With Republicans and Democrats poised to spend in excess of $100 million on their conventions in New York and Boston, an independent task force has called for an overhaul of the way national political conventions are funded.
“The FEC rules have created a $100 million loophole for unlimited soft-money contributions to the political parties,” said Michael Malbin, executive director of the Campaign Finance Institute, a nonpartisan organization affiliated with George Washington University.
In a newly released study on soft money and the party conventions, CFI provided a detailed look at the fundraising mechanisms being employed by Republicans and Democrats and offered a detailed analysis of the activities of fundraisers and donors to both parties’ host committees.
CFI’s Task Force on Presidential Nomination Financing is urging that the national party committees be limited to raising only hard money for conventions — a move that CFI officials predicted would close a loophole that is at odds with the Bipartisan Campaign Reform Act’s ban on national party soft money, as well as reduce the “gaudiness” of the highly orchestrated political extravaganzas.
The task force is also calling on the Internal Revenue Service to reassess its classification of convention host committees as section 501(c)(3) charities, to which all donations are tax-deductible.
“The IRS needs to look much more carefully at this question,” said CFI Associate Director for policy Steve Weissman, who helped author the new study. Weissman noted that the U.S. tax code specifically prohibits charities from engaging in political campaigns, something he believes the host committees are clearly doing.
In addition, the report analyzes changes in Federal Election Commission regulations over the past decade and the impact those changes have had on fundraising for the party’s quadrennial extravaganzas.
In 2003, the Federal Election Commission eliminated a requirement that money raised for convention expenses and promotion of the host city be raised only from local businesses, labor groups and individuals. This opened the door for corporations from around the nation to get into the convention-sponsorship game.
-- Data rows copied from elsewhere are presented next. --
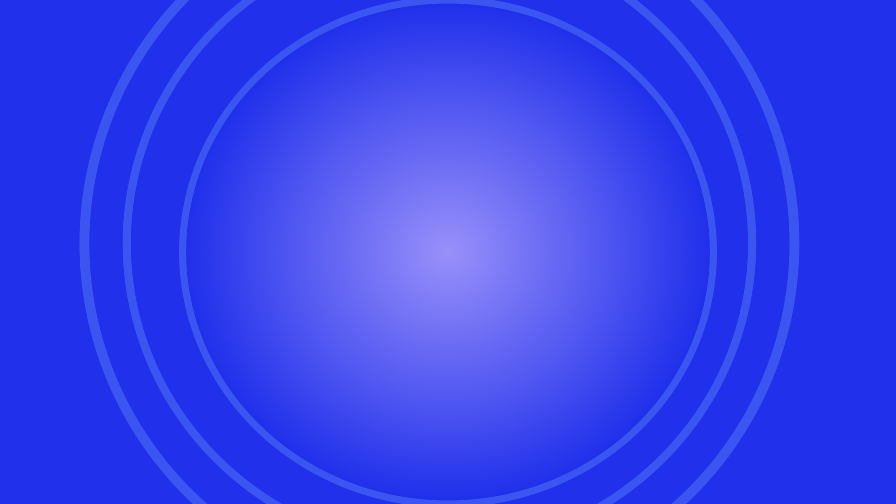
Write a Shadertoy shader that draws this background.

```glsl
const vec3 BACKDROP = vec3(0.125, 0.188, 0.922);
const vec3 RING = vec3(0.231, 0.337, 0.941);
const vec3 GLOW = vec3(0.596, 0.565, 0.980);

// Approximate signed distance to an axis-aligned ellipse
float ellipseDistance(vec2 p, vec2 radii) {
    float k = length(p / radii);
    return k * (k - 1.0) / max(length(p / (radii * radii)), 1e-4);
}

// Antialiased coverage of an elliptical outline
float ringMask(vec2 p, vec2 radii, float halfWidth) {
    float pixel = 1.0 / iResolution.y;
    float d = abs(ellipseDistance(p, radii)) - halfWidth;
    return 1.0 - smoothstep(-0.5 * pixel, 0.5 * pixel, d);
}

void mainImage(out vec4 fragColor, in vec2 fragCoord) {
    vec2 p = (fragCoord - 0.5 * iResolution.xy) / iResolution.y;

    // Radial glow fading into the backdrop
    float fade = clamp(length(p / vec2(0.520, 0.494)), 0.0, 1.0);
    vec3 color = mix(GLOW, BACKDROP, fade);

    // Inner ring around the glow, then two wider off-centre rings
    vec2 q = p - vec2(-0.017, 0.017);
    float rings = ringMask(p, vec2(0.5266, 0.5), 0.007);
    rings = max(rings, ringMask(q, vec2(0.6204, 0.609), 0.0081));
    rings = max(rings, ringMask(q, vec2(0.7044, 0.700), 0.0098));
    color = mix(color, RING, rings);

    fragColor = vec4(color, 1.0);
}
```
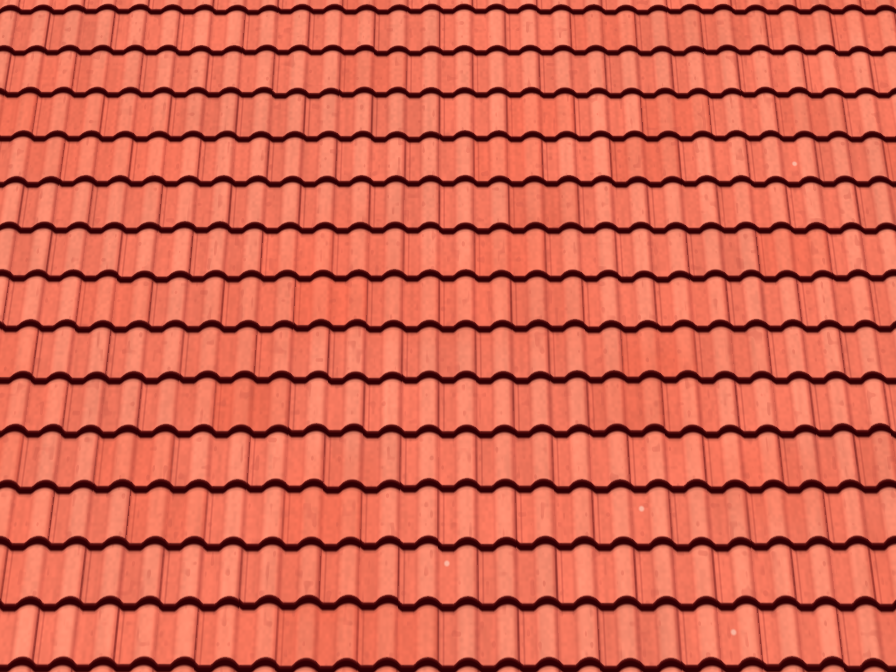
Give the GLSL for this texture, as a WebGL 1 fragment shader.

```glsl
precision highp float;

// A clay tile roof seen in mild perspective: double-roll tiles in staggered courses.
// The canvas is mapped to (wave, course) coordinates; each course ends in a
// rounded edge with a dark shadow below, and hashes vary tone, wear and fit.

uniform vec2 u_resolution;

// Layout, in canvas heights
const float HORIZON = 3.866;      // distance of the vanishing line above the top
const float COURSE_SCALE = 251.0; // density of courses
const float COURSE_START = 64.69; // places the first course edge
const float WAVE_WIDTH = 0.0543;  // width of one roll and pan at mid height

// Tile profile, in waves and courses
const float ARCH_RISE = 0.125;
const float ARCH_HALF_WIDTH = 0.36;
const float SHADOW_DEPTH = 0.125;
const float LIP_DEPTH = 0.04;
const float EDGE_SOFTNESS = 0.018;
const float EDGE_JITTER = 0.03;
const float SEAM_AT = 0.75;
const float SEAM_WIDTH = 0.026;

// Wear
const float TONE_RANGE = 0.05;
const float GRAIN = 0.06;
const float STREAKS = 0.06;
const float FLECK_RARITY = 0.98;

const vec3 PAN = vec3(0.95, 0.465, 0.365);
const vec3 ROLL = vec3(0.985, 0.55, 0.44);
const vec3 CREASE = vec3(0.77, 0.34, 0.28);
const vec3 SEAM = vec3(0.51, 0.17, 0.15);
const vec3 RED_CLAY = vec3(0.92, 0.37, 0.26);
const vec3 LIP = vec3(0.29, 0.035, 0.04);
const vec3 SHADOW = vec3(0.18, 0.005, 0.015);
const vec3 FLECK = vec3(1.0, 0.80, 0.72);

float hash(vec2 p) {
  vec3 q = fract(p.xyx * 0.1031);
  q += dot(q, q.yzx + 33.33);
  return fract((q.x + q.y) * q.z);
}

float noise(vec2 p) {
  vec2 i = floor(p);
  vec2 f = fract(p);
  f = f * f * (3.0 - 2.0 * f);
  return mix(mix(hash(i), hash(i + vec2(1.0, 0.0)), f.x),
             mix(hash(i + vec2(0.0, 1.0)), hash(i + vec2(1.0, 1.0)), f.x), f.y);
}

// Soft line of the given half width at distance d
float stroke(float d, float halfWidth, float aa) {
  return 1.0 - smoothstep(halfWidth - 0.5 * aa, halfWidth + 0.5 * aa, abs(d));
}

// Tile coordinate along a course: each tile spans two waves, odd courses shift by one
float tileCoord(float wave, float course) {
  return 0.5 * (wave + 1.0 - SEAM_AT - mod(course, 2.0));
}

void main() {
  // Perspective mapping and pixel footprints
  vec2 p = gl_FragCoord.xy / u_resolution.y;
  float centerX = 0.5 * u_resolution.x / u_resolution.y;
  float depth = 1.0 - p.y + HORIZON;
  float slope = COURSE_START - COURSE_SCALE / depth;
  float waveScale = (HORIZON + 0.5) / (WAVE_WIDTH * depth);
  float wave = (p.x - centerX) * waveScale;
  float aaY = COURSE_SCALE / (depth * depth * u_resolution.y);
  float aaX = waveScale / u_resolution.y;

  // Signed distance below the nearest course edge, rounded over each roll
  float w = fract(wave);
  float across = (w - 0.5) / ARCH_HALF_WIDTH;
  float dome = max(1.0 - across * across, 0.0);
  float arch = dome * mix(smoothstep(0.0, 0.6, dome), 1.0, 0.5);
  float edge = floor(slope + 0.5);
  float upperTile = floor(tileCoord(wave, edge - 1.0));
  float jitter = EDGE_JITTER * (hash(vec2(upperTile, edge) + 71.0) - 0.5);
  float below = slope - edge + ARCH_RISE * (arch - 0.5)
              + 0.5 * SHADOW_DEPTH + jitter;

  // Tile identity
  float course = edge - 1.0 + step(0.0, below);
  float tileX = tileCoord(wave, course);
  vec2 tile = vec2(floor(tileX), course) + 40.0;

  // Rounded roll between flat pans, creased at both sides
  float roll = smoothstep(0.16, 0.36, w) * (1.0 - smoothstep(0.56, 0.77, w));
  vec3 color = mix(PAN, ROLL, roll);
  float wear = 0.6 + 0.6 * hash(vec2(floor(wave + 0.25), course) + 90.0);
  color = mix(color, CREASE, 0.25 * wear * stroke(w - 0.20, 0.03, aaX + 0.06));
  color = mix(color, CREASE, 0.80 * wear * stroke(w - 0.73, 0.05, aaX + 0.10));

  // Interlocking seam with a fainter groove beside it
  float seamX = 2.0 * (fract(tileX + 0.5) - 0.5);
  float seamStrength = 0.35 + 0.5 * hash(tile + 9.0);
  color = mix(color, SEAM, seamStrength * stroke(seamX, SEAM_WIDTH, aaX + 0.02));
  color = mix(color, CREASE, 0.6 * stroke(seamX - 0.14, 0.022, aaX + 0.02));

  // Tone of each tile, redder clay, grain and streaks
  vec2 surface = vec2(wave, slope) + 60.0;
  float redness = 0.7 * smoothstep(0.75, 1.0, hash(tile + 23.0))
                + 0.4 * smoothstep(0.55, 0.85, noise(surface * vec2(0.35, 0.6)));
  color = mix(color, RED_CLAY, 0.4 * min(redness, 1.0));
  color *= 1.0 + TONE_RANGE * (hash(tile) - 0.5);
  float grain = noise(surface * vec2(12.0, 15.0)) - 0.5;
  float streak = noise(surface * vec2(9.0, 1.2)) - 0.5;
  color *= 1.0 + GRAIN * grain + STREAKS * streak;
  float stain = smoothstep(0.78, 0.95, noise(surface * vec2(7.0, 6.0) + 17.0));
  color = mix(color, CREASE, 0.3 * stain);

  // Rare pale chips
  vec2 spot = vec2(0.3 + 0.4 * hash(tile + 3.0), 0.3 + 0.4 * hash(tile + 5.0));
  vec2 toSpot = (vec2(fract(tileX), fract(slope)) - spot) * vec2(2.0, 1.4);
  float chip = 1.0 - smoothstep(0.03, 0.10, length(toSpot));
  color = mix(color, FLECK, 0.7 * chip * step(FLECK_RARITY, hash(tile + 13.0)));

  // Shaded front lip, cast shadow and its soft fringe
  float soft = 0.6 * aaY + EDGE_SOFTNESS;
  float shadowEnd = SHADOW_DEPTH + 0.015 * arch;
  float fringe = step(0.0, below) * (1.0 - smoothstep(shadowEnd, shadowEnd + 0.08, below));
  color *= 1.0 - 0.2 * fringe;
  float band = smoothstep(-soft, soft, below)
             * (1.0 - smoothstep(shadowEnd - soft, shadowEnd + soft, below));
  vec3 bandColor = mix(LIP, SHADOW, smoothstep(LIP_DEPTH - 0.02, LIP_DEPTH + 0.02, below));
  color = mix(color, bandColor, band);

  gl_FragColor = vec4(clamp(color, 0.0, 1.0), 1.0);
}
```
Some experts who did not serve on the CFI panel disagreed with the report’s conclusions.
In an interview, FEC Commissioner Michael Toner, a Republican who worked on President Bush’s 2000 presidential campaign, rejected the notion that anything is amiss with the FEC’s view on convention funding.
“Last year when the [FEC] looked at convention financing, we found that there was no evidence that Congress in any way intended to restrict the way convention host committees operate and raise funds,” Toner said. “We noted that there’s no mention of convention fundraising or host committees in [BCRA and] virtually no floor debate on the subject.
“In our view, Congress just didn’t focus on this area in passing McCain-Feingold,” Toner said. “If Congress had intended to alter the way conventions are financed, there clearly would have been significant floor debate on this topic.”
Toner also defended his agency’s decision to abolish the requirement that donors to conventions be local.
“The locality requirement discriminated against smaller-market cities,” said Toner, who noted that Republicans had a difficult time raising money for their 1996 convention in San Diego because the city is significantly smaller than other recent convention sites, such as Chicago, Los Angeles and New York.
Toner said the change “places all cities in this country on equal footing” and seems to have worked well for the Democrats in Boston.
Former Democratic National Committee Chairman Don Fowler, a member of the CFI panel, offered his own suggestions about how conventions might be altered to save money while also delivering greater punch.
Fowler said a two- or three-day weekend convention would be “more convenient” and “less expensive” to mount, and would allow “different kinds of people and people of modest means to participate” in the convention process.
He estimated that a typical week’s stay at one of the conventions costs somewhere in the neighborhood of $3,500 to $5,000.
“There are a lot of Democrats who can’t afford that,” he said. Winkingly, he added, “There are even some Republicans who can’t afford that.”